Trips traveled under the office of Richard Armey

Destination: TAIWAN (TAIPAI & SOUTHERN REGION)
Sponsor: Chinese National Association of Industry and Commerce
Purpose: ATTEND SEMINARS, EDUCATIONAL VISIT
Date: Aug 6, 2001 (7 days)
Expense: $4,570.00
source

Destination: MALAYSIA
Sponsor: US-Malaysia Exchange Association
Purpose: LEARN MORE ABOUT MALAYSIA'S PARTICIPATION IN WAR AGAINST TERRORISM
Date: Jan 14, 2002 (7 days)
Expense: $6,557.13
source

Destination: WHITE SULPHUR SPRINGS, GREENBRIER
Sponsor: Congressional Institute Inc
Purpose: REPUBLICAN WORKING RETREAT
Date: Jan 30, 2002 (2 days)
Expense: $660.00
source


Trips traveled under the office of J. Dennis Hastert

Destination: GREENBRIER, WV
Sponsor: Congressional Institute Inc
Purpose: REPUBLICAN PLANNING CONFERENCE
Date: Feb 6, 2003 (3 days)
Expense: $1,094.00
source

Destination: MUMBAI, CHENNAI, DELHI
Sponsor: Confederation of Indian Industry
Purpose: MEET W/ MBRS OF INDIA'S GOVERNMENT & INDUSTRY
Date: Apr 14, 2003 (4 days)
Expense: $3,697.00
source
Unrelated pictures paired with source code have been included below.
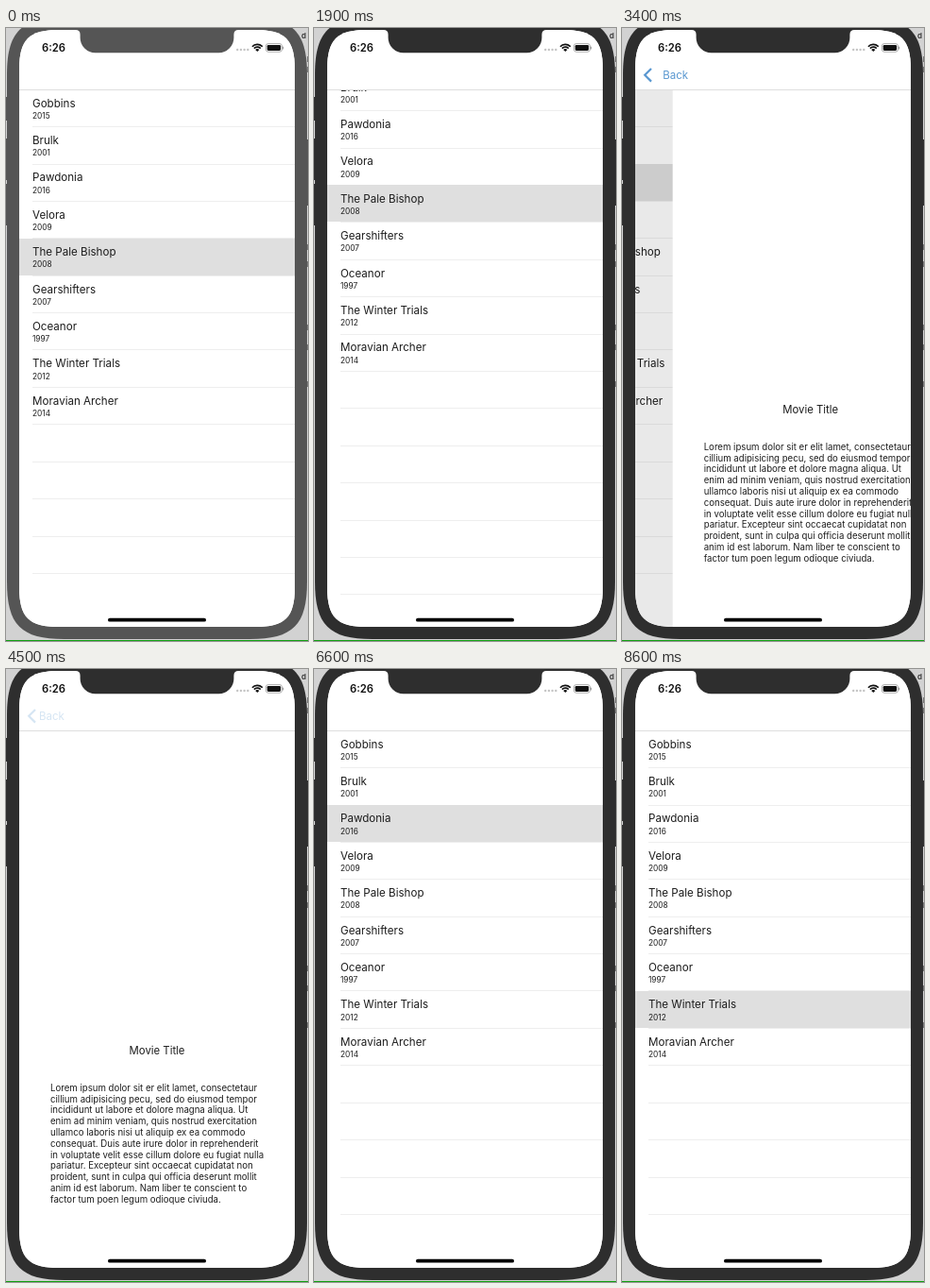
Recreate the animation shown at these times as an HTML page with a canvas. Size 320 by 649 pixels, loop 8900 ms.

```html
<!DOCTYPE html>
<html lang="en">
<head>
<meta charset="utf-8">
<title>Movie list</title>
<style>
html, body { margin: 0; width: 100%; height: 100%; overflow: hidden; background: #d2d2d2; }
canvas { display: block; width: 320px; height: 649px; }
</style>
</head>
<body>
<canvas id="stage"></canvas>
<script>
const W = 320, H = 649, LOOP = 8900, STEP = 100;
const canvas = document.getElementById('stage');
const g = canvas.getContext('2d');
const dpr = window.devicePixelRatio || 1;
canvas.width = W * dpr;
canvas.height = H * dpr;

const SCREEN = { x: 14, y: 2, w: 292, h: 632, r: 31 };
const NAV = 65.5, ROW = 39.4, TOP = 65.2;
const FONT = 'Inter, "Liberation Sans", sans-serif';

const movies = [
  ['Gobbins', 2015], ['Brulk', 2001], ['Pawdonia', 2016], ['Velora', 2009],
  ['The Pale Bishop', 2008], ['Gearshifters', 2007], ['Oceanor', 1997],
  ['The Winter Trials', 2012], ['Moravian Archer', 2014]
];
const synopsis = [
  'Lorem ipsum dolor sit er elit lamet, consectetaur',
  'cillium adipisicing pecu, sed do eiusmod tempor',
  'incididunt ut labore et dolore magna aliqua. Ut',
  'enim ad minim veniam, quis nostrud exercitation',
  'ullamco laboris nisi ut aliquip ex ea commodo',
  'consequat. Duis aute irure dolor in reprehenderit',
  'in voluptate velit esse cillum dolore eu fugiat nulla',
  'pariatur. Excepteur sint occaecat cupidatat non',
  'proident, sunt in culpa qui officia deserunt mollit',
  'anim id est laborum. Nam liber te conscient to',
  'factor tum poen legum odioque civiuda.'
];

function rect(x, y, w, h, color) {
  g.fillStyle = color;
  g.fillRect(x, y, w, h);
}

function round(x, y, w, h, r, color) {
  g.beginPath();
  g.roundRect(x, y, w, h, r);
  g.fillStyle = color;
  g.fill();
}

// Rectangle whose corners ease gradually into the straight edges.
function smoothPath(x, y, w, h, r) {
  const e = r * 1.35, c = e * 0.245, R = x + w, B = y + h;
  g.beginPath();
  g.moveTo(x + e, y);
  g.lineTo(R - e, y);
  g.bezierCurveTo(R - c, y, R, y + c, R, y + e);
  g.lineTo(R, B - e);
  g.bezierCurveTo(R, B - c, R - c, B, R - e, B);
  g.lineTo(x + e, B);
  g.bezierCurveTo(x + c, B, x, B - c, x, B - e);
  g.lineTo(x, y + e);
  g.bezierCurveTo(x, y + c, x + c, y, x + e, y);
}

function text(str, x, y, size, color = '#1c1c1c', weight = 400, align = 'left') {
  g.font = `${weight} ${size}px ${FONT}`;
  g.textAlign = align;
  g.fillStyle = color;
  g.fillText(str, x, y);
}

// Critically damped approach from 0 to 1.
function settle(ms, rate) {
  if (ms <= 0) return 0;
  const p = 1 - (1 + rate * ms) * Math.exp(-rate * ms);
  return p > 0.989 ? 1 : p;
}

// Drag past the edge, then spring back.
function bounce(t, start, peak, size) {
  if (t <= start) return 0;
  if (t < peak) return size * Math.sin((t - start) / (peak - start) * Math.PI / 2);
  return size * (1 - settle(t - peak, 0.012));
}

const scrollAt = t =>
  bounce(t, 600, 1200, 52) + bounce(t, 1550, 2000, -60) + bounce(t, 5700, 6050, -50);

const slide = (t, start) => settle(t - start, 0.014);
const detailAt = t =>
  slide(t, 3150) - slide(t, 4650) + slide(t, 6850) - slide(t, 8050);

const selectedAt = t => t < 3100 ? 4 : t < 6800 ? 2 : 7;
const pressed = t => (t >= 4500 && t < 5200) || t >= 8000;

function drawDesktop() {
  rect(0, 0, W, H, '#d2d2d2');
  text('d', 313, 11, 8, '#333', 600);
  for (const y of [30, 41, 229, 247, 314, 335, 374]) rect(319, y, 1, 6, '#777');
  rect(0, 648, W, 1, '#10a010');
}

function drawBody(color) {
  for (const [y, h] of [[73, 25], [117, 44], [165, 44]]) rect(0, y, 2, h, color);
  rect(318.5, 118, 1.5, 70, color);
  smoothPath(1, -11, 318, 658, 45);
  g.fillStyle = color;
  g.fill();
}

function drawNotch(color) {
  const top = SCREEN.y, bottom = 26.3, left = 78.6, right = 241.4, flare = 5, r = 16;
  g.beginPath();
  g.moveTo(left - flare, 0);
  g.lineTo(left - flare, top);
  g.quadraticCurveTo(left, top, left, top + flare);
  g.arcTo(left, bottom, left + r, bottom, r);
  g.arcTo(right, bottom, right, top + flare, r);
  g.lineTo(right, top + flare);
  g.quadraticCurveTo(right, top, right + flare, top);
  g.lineTo(right + flare, 0);
  g.fillStyle = color;
  g.fill();
}

function drawList(dx, scroll, selected) {
  const { x, w } = SCREEN;
  g.save();
  g.translate(dx, 0);
  rect(x, NAV, w, H, '#fff');
  for (let i = 0; i < 15; i++) {
    const y = TOP + i * ROW + scroll;
    const line = Math.round(y + ROW - 0.5);
    if (i === selected) rect(x, Math.round(y), w, 39, '#dfdfdf');
    if (line < 608) rect(28, line, x + w - 28, 1, '#eee');
    if (!movies[i]) continue;
    text(movies[i][0], 28, y + 18.4, 11.6);
    text(movies[i][1], 28, y + 30.5, 8.3);
  }
  g.restore();
}

function drawDetail(dx) {
  const { x, w } = SCREEN;
  g.save();
  g.translate(dx, 0);
  rect(x, NAV, w, H, '#fff');
  text('Movie Title', x + w / 2, 407.5, 11.35, '#1c1c1c', 400, 'center');
  synopsis.forEach((s, i) => text(s, 47, 446.8 + i * 11.8, 9.64));
  g.restore();
}

function drawNav(p, dimmed) {
  const { x, w } = SCREEN;
  rect(x, 0, w, NAV, '#fff');
  rect(x, 65, w, 1, '#dedede');
  if (!p) return;
  g.save();
  g.globalAlpha = p * (dimmed ? 0.22 : 1);
  g.strokeStyle = '#3f87c9';
  g.lineWidth = 2.2;
  g.beginPath();
  g.moveTo(31, 43);
  g.lineTo(24.2, 49.8);
  g.lineTo(31, 56.6);
  g.stroke();
  text('Back', 35 + (1 - p) * 60, 54, 11.5, '#3f87c9');
  g.restore();
}

function drawStatus() {
  text('6:26', 38, 25, 11.3, '#111', 600);
  for (let i = 0; i < 4; i++) round(244 + i * 3.7, 21.8, 2.4, 2.4, 1.2, '#c4c4c4');
  g.strokeStyle = '#111';
  g.lineWidth = 1.6;
  for (const r of [7.4, 4.7]) {
    g.beginPath();
    g.arc(266.3, 24.8, r, -Math.PI * 0.76, -Math.PI * 0.24);
    g.stroke();
  }
  g.beginPath();
  g.moveTo(266.3, 25);
  g.arc(266.3, 25, 2.9, -Math.PI * 0.76, -Math.PI * 0.24);
  g.fillStyle = '#111';
  g.fill();
  g.beginPath();
  g.roundRect(275.4, 16.6, 17, 8.6, 2.4);
  g.strokeStyle = '#999';
  g.lineWidth = 0.8;
  g.stroke();
  round(276.7, 17.9, 14.4, 6, 1.3, '#111');
  round(293.1, 19.4, 1.1, 3, 0.5, '#999');
}

function draw(t) {
  const { x, y, w, h, r } = SCREEN;
  const shell = t < 500 ? '#555' : '#2e2e2e';
  const p = Math.max(0, Math.min(1, detailAt(t)));
  g.setTransform(dpr, 0, 0, dpr, 0, 0);
  drawDesktop();
  drawBody(shell);

  g.save();
  smoothPath(x, y, w, h, r);
  g.clip();
  rect(x, y, w, h, '#fff');
  if (p < 1) drawList(-0.3 * w * p, scrollAt(t), selectedAt(t));
  if (p > 0) {
    rect(x, NAV, w, h, `rgba(0,0,0,${0.1 * p})`);
    drawDetail(w * (1 - p));
  }
  drawNav(p, pressed(t));
  drawStatus();
  round(108, 624.8, 104, 3.8, 1.9, '#000');
  g.restore();

  drawNotch(shell);
}

function tick() {
  const t = performance.now() % LOOP;
  draw(Math.floor(t / STEP) * STEP);
  requestAnimationFrame(tick);
}
tick();
</script>
</body>
</html>
```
Destination: BRAZIL
Sponsor: Brazil-US Business Council
Purpose: MEET WITH MEMBERS OF BRAZIL'S CONGRESS AND GOVERNMENT MENISTERS TO DISCUSS TRADE & SECURITY ISSUES
Date: May 23, 2003 (8 days)
Expense: $5,799.00
source

Destination: PHILADELPHIA
Sponsor: Congressional Institute Inc
Purpose: ATTEND "CONGRESS OF TOMORROW"
Date: Jan 29, 2004 (2 days)
Expense: $784.00
source

Destination: WHITE SULPHUR SPRING, WVA
Sponsor: Congressional Institute Inc
Purpose: BICAMERAL CONGRESSIONAL RETREAT
Date: Jan 27, 2005 (2 days)
Expense: $636.00
source



* - Trips by all travelers named Margaret Peterlin.


American RadioWorks |
The campus of the University of Chicago. Kevin Carey says most students of the future won't be going to traditional college campuses. Photo: Wikipedia.

The End of College or the University of Everywhere

When education policy wonk Kevin Carey looks into the future, he sees the end of traditional colleges and universities and he says that's a good thing.

Recent Posts

  • 03.18.15

    UnRetirement

    Today older Americans are heading back to school in record numbers. Many have already started a career, but want to gain knowledge or skills that can make them more competitive in the workplace. Colleges and universities are grappling with the needs of a changing population of students.
  • 03.11.15

    The Test

    In her new book,“The Test: Why Our Schools are Obsessed with Standardized Testing–But You Don’t Have to Be,” NPR Education Blogger Anya Kamenetz examines the role testing plays in American public education.
  • 03.04.15

    An Administrator Responds to Adjunct Protests

    Last week, we talked about growing dissent among adjunct college instructors who claim they’re not getting compensated fairly for the work they do. This week we’ll hear from someone who has dealt with this issue from the administration side.
  • 02.26.15

    Adjunct voices

    Ahead of National Adjunct Walkout Day on February 25th, American RadioWorks asked adjunct professors around the country how things are going for them. The short answer? Not well.